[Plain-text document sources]
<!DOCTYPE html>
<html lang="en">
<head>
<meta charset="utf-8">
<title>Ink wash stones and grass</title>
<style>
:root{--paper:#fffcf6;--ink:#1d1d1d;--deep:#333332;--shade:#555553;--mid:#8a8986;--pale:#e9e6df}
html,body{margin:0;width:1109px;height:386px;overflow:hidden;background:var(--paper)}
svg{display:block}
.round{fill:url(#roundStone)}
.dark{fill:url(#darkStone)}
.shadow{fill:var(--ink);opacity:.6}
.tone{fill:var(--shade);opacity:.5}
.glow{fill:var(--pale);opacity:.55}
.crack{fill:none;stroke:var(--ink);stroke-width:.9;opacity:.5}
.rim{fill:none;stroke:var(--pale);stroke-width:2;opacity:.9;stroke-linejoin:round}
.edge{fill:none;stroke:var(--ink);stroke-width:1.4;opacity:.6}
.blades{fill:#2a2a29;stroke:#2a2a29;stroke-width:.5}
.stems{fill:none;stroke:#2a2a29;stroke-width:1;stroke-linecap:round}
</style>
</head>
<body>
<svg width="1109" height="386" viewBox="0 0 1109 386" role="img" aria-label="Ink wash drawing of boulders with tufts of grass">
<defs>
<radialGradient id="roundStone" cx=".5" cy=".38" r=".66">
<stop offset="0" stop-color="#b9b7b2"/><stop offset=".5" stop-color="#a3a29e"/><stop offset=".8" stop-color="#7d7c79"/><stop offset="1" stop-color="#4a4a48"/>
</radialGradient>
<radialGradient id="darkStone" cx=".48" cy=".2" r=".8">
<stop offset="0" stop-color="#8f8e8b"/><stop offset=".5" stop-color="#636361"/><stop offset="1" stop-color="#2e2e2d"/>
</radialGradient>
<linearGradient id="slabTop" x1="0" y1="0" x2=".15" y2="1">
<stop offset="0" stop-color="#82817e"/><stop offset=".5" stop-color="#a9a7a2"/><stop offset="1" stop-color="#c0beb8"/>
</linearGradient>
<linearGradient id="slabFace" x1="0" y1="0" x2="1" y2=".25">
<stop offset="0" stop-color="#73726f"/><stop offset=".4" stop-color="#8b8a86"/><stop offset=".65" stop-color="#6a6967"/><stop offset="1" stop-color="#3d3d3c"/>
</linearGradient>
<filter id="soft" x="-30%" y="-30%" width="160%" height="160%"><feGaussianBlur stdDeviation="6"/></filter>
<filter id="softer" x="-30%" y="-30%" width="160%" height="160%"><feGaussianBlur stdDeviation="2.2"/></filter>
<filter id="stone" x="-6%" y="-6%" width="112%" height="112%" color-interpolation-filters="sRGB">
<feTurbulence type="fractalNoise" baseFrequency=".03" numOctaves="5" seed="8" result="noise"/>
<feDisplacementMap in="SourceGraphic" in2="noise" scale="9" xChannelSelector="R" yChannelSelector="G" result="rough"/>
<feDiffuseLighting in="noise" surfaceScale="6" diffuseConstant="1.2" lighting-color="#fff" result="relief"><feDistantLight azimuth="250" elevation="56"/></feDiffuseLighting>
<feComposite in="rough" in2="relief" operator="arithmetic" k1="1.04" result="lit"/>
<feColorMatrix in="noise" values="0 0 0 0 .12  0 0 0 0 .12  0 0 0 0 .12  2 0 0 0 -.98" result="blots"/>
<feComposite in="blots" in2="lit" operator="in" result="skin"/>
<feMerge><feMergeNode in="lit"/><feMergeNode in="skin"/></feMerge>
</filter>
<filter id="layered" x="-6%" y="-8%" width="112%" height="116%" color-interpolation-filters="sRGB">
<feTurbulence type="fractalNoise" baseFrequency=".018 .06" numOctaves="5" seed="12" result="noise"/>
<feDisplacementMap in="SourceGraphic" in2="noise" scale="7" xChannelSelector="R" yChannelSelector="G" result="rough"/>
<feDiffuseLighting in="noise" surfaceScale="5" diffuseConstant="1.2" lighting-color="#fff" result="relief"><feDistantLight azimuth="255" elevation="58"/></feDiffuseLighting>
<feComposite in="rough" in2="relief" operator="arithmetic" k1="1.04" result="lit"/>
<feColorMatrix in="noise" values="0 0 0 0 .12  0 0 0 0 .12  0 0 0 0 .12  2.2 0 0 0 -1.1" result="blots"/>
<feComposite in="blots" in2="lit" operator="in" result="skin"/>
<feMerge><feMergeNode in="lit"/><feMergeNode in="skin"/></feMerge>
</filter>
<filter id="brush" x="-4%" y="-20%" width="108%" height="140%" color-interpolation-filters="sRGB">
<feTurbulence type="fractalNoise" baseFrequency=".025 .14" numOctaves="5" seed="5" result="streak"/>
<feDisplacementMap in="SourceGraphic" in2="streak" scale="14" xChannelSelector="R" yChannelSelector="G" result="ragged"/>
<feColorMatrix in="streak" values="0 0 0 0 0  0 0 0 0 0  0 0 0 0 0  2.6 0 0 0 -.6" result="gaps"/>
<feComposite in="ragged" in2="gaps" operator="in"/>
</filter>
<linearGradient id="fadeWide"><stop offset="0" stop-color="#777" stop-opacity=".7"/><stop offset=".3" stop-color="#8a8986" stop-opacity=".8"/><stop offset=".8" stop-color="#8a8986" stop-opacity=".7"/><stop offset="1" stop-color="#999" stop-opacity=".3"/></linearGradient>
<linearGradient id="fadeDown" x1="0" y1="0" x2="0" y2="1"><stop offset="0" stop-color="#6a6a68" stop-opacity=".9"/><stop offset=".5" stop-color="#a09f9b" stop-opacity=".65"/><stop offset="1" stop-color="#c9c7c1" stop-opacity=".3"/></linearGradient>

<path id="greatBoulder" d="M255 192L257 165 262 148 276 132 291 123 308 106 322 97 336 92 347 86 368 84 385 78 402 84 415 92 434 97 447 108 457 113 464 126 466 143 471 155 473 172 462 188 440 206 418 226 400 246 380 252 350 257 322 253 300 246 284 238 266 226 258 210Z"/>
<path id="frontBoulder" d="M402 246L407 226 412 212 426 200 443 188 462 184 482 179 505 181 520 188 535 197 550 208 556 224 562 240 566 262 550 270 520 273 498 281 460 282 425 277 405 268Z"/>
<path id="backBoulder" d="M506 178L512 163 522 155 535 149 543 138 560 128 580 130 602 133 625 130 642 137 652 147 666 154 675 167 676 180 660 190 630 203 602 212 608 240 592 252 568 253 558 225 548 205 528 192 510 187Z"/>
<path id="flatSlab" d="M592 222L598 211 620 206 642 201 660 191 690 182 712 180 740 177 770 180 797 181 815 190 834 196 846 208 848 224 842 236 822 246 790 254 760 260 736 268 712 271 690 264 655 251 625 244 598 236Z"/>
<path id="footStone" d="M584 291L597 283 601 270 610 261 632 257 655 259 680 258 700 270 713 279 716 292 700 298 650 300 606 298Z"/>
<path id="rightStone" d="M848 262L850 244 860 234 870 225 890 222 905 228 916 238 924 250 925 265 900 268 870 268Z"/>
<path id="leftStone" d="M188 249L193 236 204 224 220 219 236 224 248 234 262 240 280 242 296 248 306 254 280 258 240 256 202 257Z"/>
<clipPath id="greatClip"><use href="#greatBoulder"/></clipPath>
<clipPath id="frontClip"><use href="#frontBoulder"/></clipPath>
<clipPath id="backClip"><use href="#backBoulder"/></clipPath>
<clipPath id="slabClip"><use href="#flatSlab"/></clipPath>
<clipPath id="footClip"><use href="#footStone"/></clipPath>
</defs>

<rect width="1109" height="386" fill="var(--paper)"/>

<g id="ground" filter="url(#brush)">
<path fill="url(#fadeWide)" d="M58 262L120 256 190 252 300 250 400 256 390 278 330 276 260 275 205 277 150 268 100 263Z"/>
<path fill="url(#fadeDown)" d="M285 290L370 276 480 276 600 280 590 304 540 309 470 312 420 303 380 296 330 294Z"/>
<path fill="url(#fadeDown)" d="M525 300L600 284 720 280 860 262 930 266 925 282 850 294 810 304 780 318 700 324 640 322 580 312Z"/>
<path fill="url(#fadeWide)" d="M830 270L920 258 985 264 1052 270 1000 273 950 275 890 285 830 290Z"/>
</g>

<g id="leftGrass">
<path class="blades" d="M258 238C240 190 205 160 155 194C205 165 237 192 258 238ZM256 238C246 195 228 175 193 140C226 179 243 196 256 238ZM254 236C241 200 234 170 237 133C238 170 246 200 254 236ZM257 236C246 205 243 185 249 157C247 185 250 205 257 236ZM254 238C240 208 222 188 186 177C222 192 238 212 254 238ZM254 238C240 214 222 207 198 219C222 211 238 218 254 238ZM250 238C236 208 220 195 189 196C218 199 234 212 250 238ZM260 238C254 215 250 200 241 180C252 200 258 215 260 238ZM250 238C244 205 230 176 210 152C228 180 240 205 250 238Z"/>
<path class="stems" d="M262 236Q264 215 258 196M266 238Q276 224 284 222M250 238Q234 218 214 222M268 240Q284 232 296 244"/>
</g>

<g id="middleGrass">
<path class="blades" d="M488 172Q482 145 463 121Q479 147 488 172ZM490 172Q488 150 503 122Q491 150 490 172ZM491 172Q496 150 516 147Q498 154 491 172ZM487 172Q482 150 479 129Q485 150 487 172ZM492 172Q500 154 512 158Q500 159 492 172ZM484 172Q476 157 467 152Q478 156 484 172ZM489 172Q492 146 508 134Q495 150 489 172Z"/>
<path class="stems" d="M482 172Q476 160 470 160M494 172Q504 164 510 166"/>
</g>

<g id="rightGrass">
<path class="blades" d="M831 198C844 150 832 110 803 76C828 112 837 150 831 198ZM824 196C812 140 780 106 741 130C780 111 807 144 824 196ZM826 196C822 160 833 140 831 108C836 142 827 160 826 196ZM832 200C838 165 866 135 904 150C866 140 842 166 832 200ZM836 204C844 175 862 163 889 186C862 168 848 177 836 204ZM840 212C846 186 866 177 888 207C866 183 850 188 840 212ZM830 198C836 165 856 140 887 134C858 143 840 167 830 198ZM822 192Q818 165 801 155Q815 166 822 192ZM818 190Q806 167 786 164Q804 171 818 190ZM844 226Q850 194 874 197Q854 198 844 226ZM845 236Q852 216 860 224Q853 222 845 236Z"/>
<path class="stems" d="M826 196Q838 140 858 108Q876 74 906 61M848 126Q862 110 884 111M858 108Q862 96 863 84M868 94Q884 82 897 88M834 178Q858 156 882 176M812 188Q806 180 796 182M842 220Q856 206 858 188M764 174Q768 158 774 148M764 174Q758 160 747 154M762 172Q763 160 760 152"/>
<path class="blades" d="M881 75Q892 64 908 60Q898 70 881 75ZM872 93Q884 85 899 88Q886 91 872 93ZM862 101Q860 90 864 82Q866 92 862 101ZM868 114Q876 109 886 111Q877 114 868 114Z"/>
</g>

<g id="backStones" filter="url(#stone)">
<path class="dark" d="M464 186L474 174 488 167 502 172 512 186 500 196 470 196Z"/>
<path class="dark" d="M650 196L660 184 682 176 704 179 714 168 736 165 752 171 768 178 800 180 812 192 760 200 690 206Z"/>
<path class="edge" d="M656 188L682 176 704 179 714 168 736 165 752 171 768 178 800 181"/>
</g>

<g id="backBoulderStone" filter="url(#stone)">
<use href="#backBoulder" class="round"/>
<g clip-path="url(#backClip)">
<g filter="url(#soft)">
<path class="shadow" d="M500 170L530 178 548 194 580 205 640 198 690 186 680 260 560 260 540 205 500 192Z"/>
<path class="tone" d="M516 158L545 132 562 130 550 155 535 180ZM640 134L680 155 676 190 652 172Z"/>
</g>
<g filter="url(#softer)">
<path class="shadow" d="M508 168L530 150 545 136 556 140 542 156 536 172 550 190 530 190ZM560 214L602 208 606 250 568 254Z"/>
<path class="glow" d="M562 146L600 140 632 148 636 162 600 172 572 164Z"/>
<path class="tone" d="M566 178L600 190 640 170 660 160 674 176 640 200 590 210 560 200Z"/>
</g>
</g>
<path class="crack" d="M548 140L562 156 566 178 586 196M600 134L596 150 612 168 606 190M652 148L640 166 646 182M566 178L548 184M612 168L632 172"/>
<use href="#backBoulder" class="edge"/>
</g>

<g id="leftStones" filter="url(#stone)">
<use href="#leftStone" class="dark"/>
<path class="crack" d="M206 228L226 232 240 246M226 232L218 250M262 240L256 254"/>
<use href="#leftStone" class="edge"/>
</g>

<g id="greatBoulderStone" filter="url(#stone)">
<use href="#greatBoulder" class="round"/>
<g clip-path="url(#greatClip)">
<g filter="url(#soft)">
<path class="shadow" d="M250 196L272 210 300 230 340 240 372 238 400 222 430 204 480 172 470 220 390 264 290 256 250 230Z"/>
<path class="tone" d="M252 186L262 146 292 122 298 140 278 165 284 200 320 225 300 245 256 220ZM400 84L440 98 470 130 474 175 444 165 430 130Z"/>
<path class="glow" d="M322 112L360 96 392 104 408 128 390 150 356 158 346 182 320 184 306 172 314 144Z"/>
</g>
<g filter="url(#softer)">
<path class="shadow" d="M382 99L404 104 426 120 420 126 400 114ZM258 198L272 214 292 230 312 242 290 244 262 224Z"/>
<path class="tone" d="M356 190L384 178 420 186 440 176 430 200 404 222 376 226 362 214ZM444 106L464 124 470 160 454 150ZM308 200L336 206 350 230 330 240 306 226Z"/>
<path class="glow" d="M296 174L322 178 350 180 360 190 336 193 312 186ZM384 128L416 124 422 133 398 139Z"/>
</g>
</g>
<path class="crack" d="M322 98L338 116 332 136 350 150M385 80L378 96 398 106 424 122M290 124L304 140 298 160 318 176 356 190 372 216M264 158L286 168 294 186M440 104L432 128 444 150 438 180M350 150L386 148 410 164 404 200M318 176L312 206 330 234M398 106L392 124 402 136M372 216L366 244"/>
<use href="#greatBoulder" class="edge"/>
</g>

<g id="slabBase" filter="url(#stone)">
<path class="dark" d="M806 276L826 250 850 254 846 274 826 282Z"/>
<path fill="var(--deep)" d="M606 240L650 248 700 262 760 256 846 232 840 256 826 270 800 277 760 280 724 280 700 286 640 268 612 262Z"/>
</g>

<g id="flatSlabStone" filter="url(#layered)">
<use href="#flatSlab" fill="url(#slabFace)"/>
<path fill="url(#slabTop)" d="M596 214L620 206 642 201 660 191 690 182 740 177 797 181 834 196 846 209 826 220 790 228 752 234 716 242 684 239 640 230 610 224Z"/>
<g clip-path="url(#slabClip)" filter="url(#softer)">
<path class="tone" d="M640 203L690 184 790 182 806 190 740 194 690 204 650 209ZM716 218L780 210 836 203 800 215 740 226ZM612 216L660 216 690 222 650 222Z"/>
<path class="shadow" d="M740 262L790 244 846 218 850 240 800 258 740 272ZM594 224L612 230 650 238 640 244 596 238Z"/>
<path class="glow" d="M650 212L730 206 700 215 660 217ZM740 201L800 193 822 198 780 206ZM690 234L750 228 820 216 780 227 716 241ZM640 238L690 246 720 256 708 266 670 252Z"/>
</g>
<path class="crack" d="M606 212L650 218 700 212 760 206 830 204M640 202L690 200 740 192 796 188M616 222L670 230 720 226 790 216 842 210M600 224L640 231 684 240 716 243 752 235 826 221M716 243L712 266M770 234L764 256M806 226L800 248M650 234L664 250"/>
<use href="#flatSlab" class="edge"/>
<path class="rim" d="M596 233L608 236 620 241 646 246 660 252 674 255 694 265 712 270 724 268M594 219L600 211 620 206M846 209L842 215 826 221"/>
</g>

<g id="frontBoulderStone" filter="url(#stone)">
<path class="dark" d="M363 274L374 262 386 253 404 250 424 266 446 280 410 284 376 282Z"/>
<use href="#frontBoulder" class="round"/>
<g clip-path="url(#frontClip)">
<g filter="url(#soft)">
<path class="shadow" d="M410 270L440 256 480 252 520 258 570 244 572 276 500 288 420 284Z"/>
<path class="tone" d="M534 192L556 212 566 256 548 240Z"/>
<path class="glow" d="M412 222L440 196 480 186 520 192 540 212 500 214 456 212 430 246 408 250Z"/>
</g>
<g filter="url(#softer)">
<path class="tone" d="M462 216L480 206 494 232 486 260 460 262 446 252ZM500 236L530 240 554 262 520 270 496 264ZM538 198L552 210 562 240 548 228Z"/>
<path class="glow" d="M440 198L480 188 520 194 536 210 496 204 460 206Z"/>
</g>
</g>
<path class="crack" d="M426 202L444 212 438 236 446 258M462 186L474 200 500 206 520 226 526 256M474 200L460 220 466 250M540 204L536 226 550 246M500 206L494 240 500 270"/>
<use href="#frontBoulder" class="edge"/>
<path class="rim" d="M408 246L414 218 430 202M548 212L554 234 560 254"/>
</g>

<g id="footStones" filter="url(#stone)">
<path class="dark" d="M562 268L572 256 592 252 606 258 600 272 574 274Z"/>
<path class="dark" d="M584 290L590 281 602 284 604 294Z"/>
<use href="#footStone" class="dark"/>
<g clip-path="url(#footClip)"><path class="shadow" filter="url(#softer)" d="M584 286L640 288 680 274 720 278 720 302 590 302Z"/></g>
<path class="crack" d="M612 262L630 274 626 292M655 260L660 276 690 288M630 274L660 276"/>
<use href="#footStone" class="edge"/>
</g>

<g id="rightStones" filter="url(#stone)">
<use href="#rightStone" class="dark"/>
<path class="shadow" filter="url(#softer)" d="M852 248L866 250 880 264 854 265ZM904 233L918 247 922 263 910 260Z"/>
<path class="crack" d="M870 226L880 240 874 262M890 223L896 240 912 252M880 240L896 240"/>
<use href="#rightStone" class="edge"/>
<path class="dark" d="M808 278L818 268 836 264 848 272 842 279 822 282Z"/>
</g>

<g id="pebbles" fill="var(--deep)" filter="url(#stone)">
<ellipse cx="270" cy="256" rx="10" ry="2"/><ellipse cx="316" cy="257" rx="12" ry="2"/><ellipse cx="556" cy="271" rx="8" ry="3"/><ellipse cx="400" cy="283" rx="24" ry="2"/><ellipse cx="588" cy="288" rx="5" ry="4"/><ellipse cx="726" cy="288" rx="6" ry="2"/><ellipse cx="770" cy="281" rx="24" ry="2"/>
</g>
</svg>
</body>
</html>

What is needed: Only the lines that contain the string "azimuth" are to be copied from the records.

The answer:
<feDiffuseLighting in="noise" surfaceScale="6" diffuseConstant="1.2" lighting-color="#fff" result="relief"><feDistantLight azimuth="250" elevation="56"/></feDiffuseLighting>
<feDiffuseLighting in="noise" surfaceScale="5" diffuseConstant="1.2" lighting-color="#fff" result="relief"><feDistantLight azimuth="255" elevation="58"/></feDiffuseLighting>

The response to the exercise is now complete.